TASK OBJECTIVE -> Below are some records; copy each line in them that contains "limb".
---- ENTRIES PROVIDED
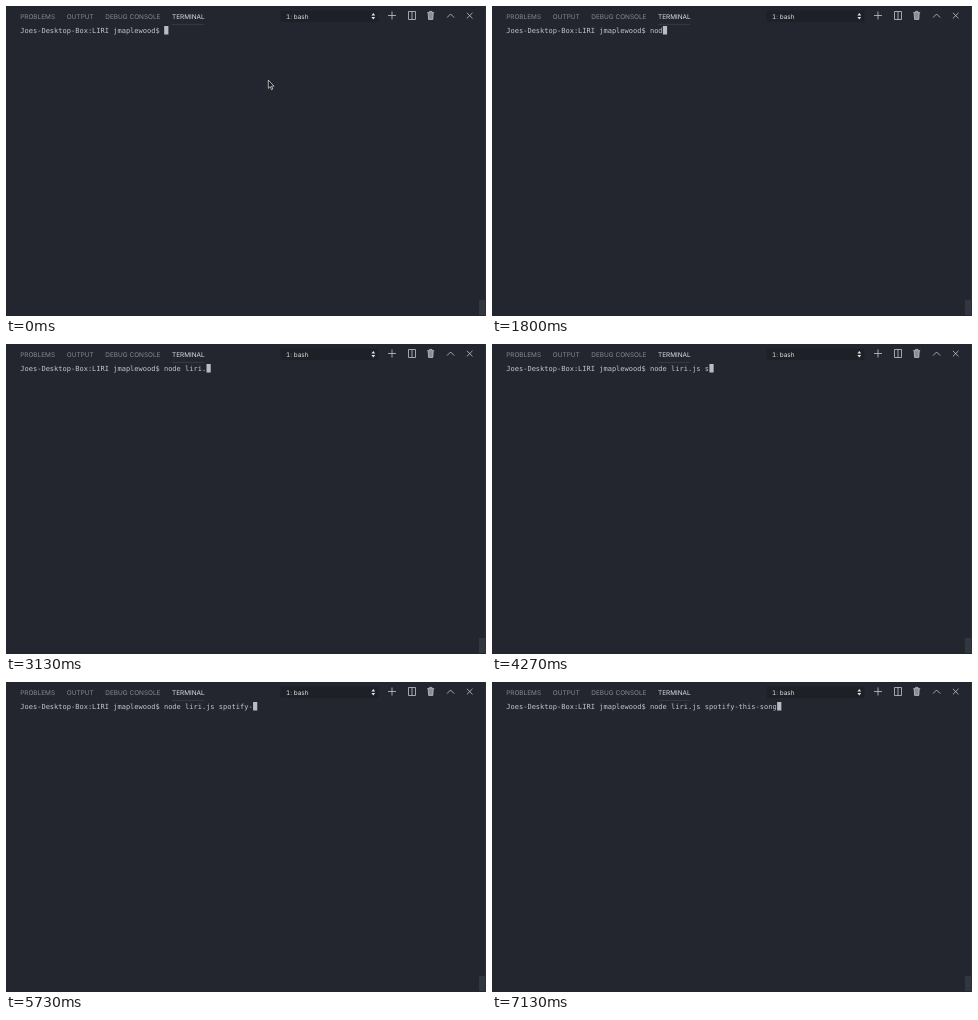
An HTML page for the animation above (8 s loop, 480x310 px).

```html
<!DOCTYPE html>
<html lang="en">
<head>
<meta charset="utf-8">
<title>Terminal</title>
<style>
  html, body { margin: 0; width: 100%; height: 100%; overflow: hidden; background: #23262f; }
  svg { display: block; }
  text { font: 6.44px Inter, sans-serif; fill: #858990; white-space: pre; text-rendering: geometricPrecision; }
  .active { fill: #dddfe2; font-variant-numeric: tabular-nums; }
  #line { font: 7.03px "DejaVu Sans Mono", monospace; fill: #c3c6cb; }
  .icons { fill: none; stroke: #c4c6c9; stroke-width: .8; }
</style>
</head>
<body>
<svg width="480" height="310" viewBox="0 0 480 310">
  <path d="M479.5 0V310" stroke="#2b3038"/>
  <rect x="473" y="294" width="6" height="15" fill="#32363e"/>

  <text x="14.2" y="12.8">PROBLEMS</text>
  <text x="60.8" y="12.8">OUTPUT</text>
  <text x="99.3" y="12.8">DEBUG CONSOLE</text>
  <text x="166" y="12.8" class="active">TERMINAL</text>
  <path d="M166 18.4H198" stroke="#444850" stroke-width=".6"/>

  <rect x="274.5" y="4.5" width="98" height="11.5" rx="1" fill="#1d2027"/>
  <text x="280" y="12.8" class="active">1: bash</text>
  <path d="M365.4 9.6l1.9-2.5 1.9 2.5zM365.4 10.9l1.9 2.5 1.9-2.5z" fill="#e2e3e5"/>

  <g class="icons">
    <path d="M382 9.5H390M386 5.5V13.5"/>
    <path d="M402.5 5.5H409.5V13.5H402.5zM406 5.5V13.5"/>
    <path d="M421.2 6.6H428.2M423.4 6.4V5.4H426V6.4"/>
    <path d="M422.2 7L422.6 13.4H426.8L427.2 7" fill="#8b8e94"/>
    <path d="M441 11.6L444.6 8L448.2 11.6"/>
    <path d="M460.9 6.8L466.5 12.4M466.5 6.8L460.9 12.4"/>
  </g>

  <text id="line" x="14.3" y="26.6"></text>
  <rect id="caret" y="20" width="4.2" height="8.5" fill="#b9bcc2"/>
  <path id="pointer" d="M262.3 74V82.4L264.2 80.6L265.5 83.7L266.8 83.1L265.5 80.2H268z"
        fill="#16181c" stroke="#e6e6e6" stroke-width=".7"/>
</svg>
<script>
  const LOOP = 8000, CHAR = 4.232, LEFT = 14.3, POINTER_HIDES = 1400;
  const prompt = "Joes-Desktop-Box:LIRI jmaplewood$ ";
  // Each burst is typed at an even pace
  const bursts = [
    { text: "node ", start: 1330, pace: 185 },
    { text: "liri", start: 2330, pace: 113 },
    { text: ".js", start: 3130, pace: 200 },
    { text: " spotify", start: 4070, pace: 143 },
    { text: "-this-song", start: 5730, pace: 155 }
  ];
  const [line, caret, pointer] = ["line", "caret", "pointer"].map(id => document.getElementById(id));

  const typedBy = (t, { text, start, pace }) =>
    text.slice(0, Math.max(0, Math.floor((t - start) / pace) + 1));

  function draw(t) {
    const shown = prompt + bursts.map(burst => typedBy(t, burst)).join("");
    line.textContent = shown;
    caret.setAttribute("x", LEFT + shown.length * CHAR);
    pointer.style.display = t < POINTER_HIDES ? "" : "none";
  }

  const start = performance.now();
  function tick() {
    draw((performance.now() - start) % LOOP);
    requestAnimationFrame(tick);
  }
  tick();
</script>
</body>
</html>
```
--------
---- ENTRIES PROVIDED
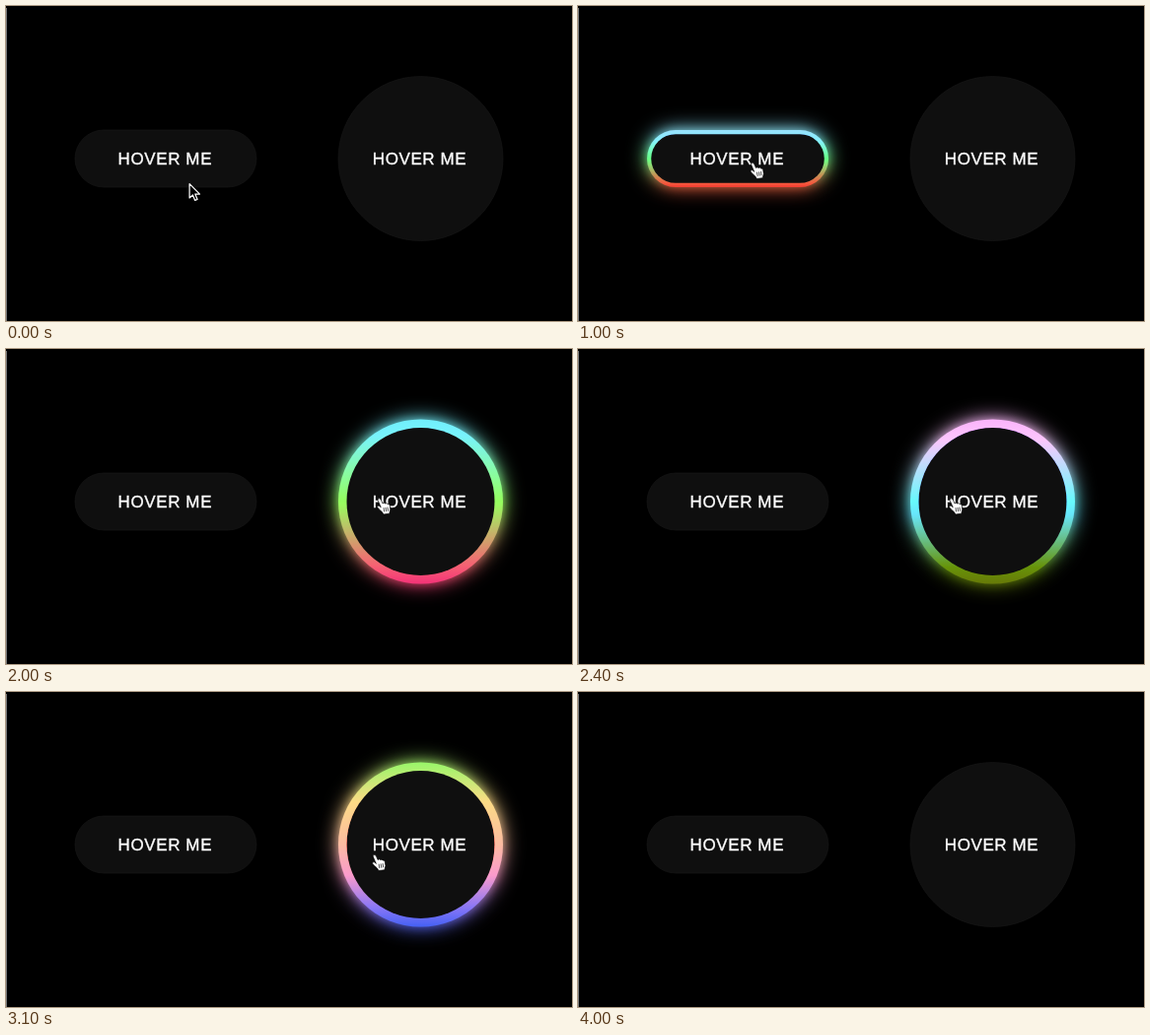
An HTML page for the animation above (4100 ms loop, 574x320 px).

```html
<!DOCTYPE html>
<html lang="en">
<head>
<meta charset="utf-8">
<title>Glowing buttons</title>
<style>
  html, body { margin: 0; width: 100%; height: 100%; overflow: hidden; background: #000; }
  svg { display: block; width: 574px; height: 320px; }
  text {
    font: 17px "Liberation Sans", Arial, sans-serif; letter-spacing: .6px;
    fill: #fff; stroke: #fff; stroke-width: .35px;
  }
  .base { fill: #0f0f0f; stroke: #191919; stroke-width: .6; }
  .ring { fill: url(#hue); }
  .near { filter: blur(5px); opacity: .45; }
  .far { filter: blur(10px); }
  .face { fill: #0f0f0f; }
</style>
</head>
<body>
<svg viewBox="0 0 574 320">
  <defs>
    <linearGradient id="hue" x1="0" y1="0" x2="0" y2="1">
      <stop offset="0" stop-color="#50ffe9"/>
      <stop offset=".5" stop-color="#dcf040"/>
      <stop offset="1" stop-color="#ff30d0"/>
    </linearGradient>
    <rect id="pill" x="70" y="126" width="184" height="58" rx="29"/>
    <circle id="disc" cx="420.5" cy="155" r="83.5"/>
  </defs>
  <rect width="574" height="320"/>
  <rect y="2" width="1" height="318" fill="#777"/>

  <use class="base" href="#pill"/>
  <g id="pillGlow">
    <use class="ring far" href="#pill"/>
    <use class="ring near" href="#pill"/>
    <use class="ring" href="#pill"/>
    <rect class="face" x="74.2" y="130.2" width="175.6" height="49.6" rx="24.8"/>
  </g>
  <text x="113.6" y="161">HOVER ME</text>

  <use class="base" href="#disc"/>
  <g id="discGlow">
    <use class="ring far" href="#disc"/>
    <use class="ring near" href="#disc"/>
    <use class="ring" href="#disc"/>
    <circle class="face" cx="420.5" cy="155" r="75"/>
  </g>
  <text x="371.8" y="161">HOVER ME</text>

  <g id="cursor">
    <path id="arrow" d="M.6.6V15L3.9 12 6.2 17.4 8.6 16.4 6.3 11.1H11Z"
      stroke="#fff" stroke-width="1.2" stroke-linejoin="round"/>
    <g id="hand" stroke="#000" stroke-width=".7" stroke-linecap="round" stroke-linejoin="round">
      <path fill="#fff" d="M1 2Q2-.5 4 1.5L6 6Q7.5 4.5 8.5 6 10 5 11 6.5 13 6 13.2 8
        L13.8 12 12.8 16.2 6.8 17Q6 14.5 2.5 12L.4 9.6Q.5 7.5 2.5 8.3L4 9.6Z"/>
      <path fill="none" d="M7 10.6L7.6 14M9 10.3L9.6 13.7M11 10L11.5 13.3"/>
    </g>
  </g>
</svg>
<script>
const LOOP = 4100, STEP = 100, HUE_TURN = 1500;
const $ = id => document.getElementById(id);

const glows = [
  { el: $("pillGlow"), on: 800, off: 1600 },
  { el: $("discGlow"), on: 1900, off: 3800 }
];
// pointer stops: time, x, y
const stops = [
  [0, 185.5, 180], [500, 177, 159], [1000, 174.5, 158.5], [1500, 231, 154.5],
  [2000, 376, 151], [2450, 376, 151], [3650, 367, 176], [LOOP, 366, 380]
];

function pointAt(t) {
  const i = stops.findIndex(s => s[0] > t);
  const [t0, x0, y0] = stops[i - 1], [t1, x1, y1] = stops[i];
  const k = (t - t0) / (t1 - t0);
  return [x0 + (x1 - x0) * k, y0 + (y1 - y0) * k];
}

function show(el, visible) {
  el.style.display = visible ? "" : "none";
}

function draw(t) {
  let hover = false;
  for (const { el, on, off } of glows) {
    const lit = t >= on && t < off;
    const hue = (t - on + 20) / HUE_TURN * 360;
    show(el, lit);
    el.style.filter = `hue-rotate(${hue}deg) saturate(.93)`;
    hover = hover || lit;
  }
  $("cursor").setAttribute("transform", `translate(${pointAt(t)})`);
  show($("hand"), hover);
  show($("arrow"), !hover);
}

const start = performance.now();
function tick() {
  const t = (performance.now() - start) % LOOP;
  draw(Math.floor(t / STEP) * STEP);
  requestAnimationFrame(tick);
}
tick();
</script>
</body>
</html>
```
--------
---- ENTRIES PROVIDED
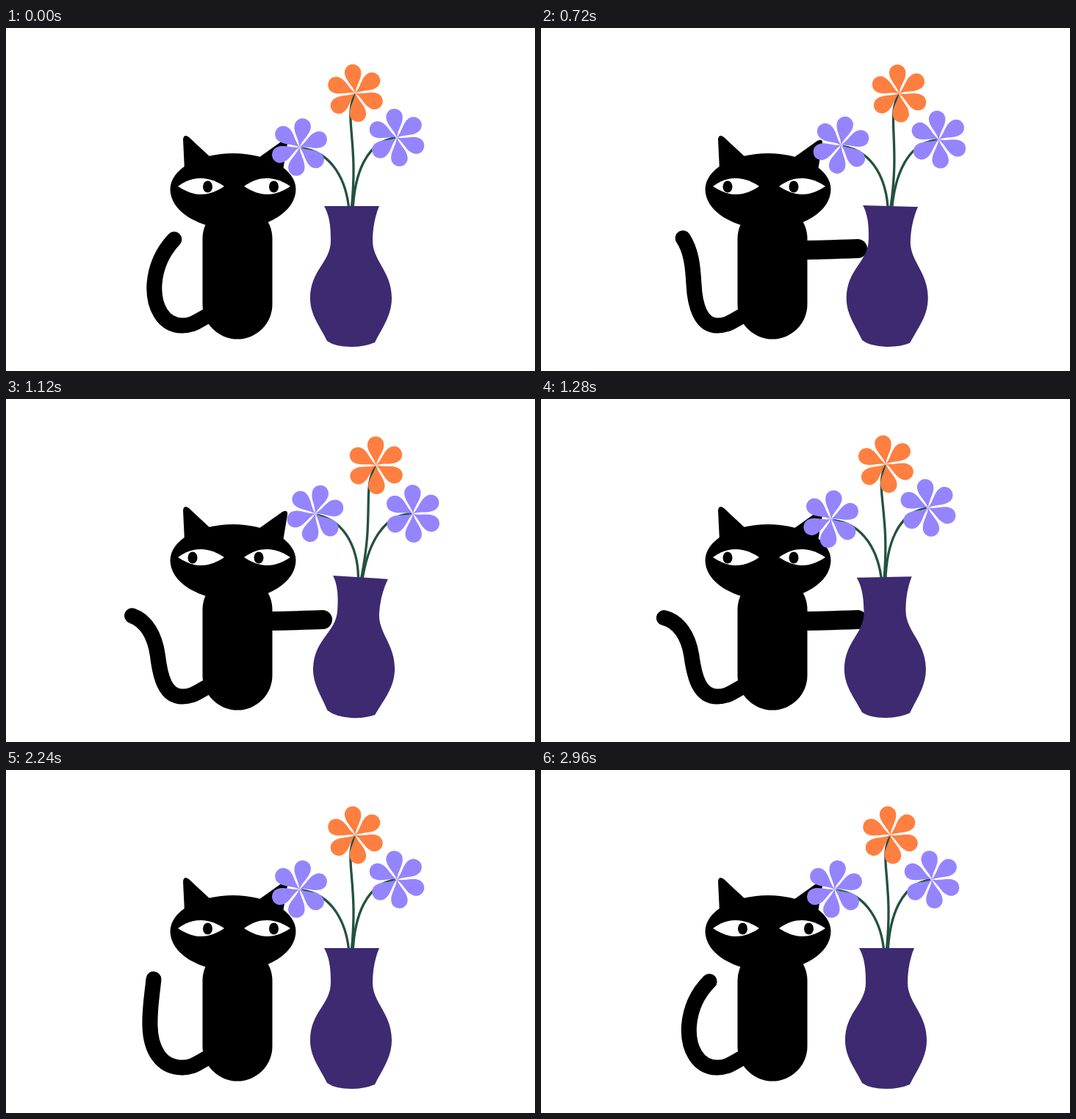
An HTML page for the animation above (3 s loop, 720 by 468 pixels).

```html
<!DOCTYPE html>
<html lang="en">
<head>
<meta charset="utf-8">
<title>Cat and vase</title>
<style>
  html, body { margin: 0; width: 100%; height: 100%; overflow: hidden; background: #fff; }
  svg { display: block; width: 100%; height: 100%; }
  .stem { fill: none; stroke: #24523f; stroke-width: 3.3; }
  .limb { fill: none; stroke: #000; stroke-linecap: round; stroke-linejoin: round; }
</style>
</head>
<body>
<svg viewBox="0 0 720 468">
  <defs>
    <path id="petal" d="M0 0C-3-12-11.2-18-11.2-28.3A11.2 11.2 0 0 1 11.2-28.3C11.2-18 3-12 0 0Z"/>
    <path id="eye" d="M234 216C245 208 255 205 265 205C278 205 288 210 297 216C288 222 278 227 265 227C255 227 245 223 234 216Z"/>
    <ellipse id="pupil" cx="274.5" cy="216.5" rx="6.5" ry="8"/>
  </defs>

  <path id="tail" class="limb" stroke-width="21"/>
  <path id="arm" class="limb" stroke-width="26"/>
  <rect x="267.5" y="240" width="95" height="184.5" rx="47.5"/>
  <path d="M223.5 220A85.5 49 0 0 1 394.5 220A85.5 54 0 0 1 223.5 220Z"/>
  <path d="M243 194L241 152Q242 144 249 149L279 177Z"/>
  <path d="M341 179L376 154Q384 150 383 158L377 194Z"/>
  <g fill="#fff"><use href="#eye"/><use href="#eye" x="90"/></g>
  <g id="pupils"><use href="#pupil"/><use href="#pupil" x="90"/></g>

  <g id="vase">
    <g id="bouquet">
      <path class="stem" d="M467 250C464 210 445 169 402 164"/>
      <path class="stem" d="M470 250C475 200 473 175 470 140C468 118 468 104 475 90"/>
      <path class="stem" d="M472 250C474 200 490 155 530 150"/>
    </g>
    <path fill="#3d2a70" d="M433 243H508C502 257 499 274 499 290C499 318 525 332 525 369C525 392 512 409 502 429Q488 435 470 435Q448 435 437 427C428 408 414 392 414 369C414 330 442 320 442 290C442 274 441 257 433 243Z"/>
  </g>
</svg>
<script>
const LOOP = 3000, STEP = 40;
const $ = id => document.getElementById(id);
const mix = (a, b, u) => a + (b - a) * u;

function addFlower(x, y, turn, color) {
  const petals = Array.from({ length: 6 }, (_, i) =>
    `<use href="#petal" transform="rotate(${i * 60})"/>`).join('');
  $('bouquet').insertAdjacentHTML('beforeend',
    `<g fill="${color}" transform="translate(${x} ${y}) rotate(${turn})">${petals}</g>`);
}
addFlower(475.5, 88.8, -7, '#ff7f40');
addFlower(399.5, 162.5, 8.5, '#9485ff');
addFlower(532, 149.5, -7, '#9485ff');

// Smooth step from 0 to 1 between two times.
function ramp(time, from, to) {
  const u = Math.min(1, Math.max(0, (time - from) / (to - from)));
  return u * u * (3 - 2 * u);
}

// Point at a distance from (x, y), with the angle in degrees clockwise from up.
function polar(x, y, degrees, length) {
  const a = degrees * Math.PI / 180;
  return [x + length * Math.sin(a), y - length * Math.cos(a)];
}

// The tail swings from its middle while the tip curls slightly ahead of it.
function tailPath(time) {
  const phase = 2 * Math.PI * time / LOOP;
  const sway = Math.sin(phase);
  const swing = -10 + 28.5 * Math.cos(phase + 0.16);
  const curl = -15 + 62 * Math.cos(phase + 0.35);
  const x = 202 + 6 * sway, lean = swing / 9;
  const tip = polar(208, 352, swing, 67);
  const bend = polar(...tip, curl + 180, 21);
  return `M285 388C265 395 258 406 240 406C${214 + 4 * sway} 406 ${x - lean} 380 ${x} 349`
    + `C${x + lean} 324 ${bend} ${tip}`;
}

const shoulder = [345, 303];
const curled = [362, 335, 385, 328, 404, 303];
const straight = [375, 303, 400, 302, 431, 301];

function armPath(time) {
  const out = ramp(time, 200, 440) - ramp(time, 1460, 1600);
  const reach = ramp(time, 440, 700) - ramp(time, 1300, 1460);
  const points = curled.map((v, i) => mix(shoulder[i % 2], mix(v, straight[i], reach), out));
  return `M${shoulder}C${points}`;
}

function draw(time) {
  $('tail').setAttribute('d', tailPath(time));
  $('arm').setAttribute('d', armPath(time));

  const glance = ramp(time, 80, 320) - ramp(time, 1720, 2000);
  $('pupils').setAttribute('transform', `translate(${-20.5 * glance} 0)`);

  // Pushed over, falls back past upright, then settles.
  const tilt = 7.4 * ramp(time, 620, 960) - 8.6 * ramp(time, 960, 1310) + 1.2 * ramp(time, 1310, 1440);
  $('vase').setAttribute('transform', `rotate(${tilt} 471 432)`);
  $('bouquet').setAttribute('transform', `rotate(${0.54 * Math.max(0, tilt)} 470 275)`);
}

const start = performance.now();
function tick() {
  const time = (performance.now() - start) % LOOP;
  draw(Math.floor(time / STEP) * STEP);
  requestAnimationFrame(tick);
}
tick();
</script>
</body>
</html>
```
--------
OUTPUT OF THE TASK ->
  .limb { fill: none; stroke: #000; stroke-linecap: round; stroke-linejoin: round; }
  <path id="tail" class="limb" stroke-width="21"/>
  <path id="arm" class="limb" stroke-width="26"/>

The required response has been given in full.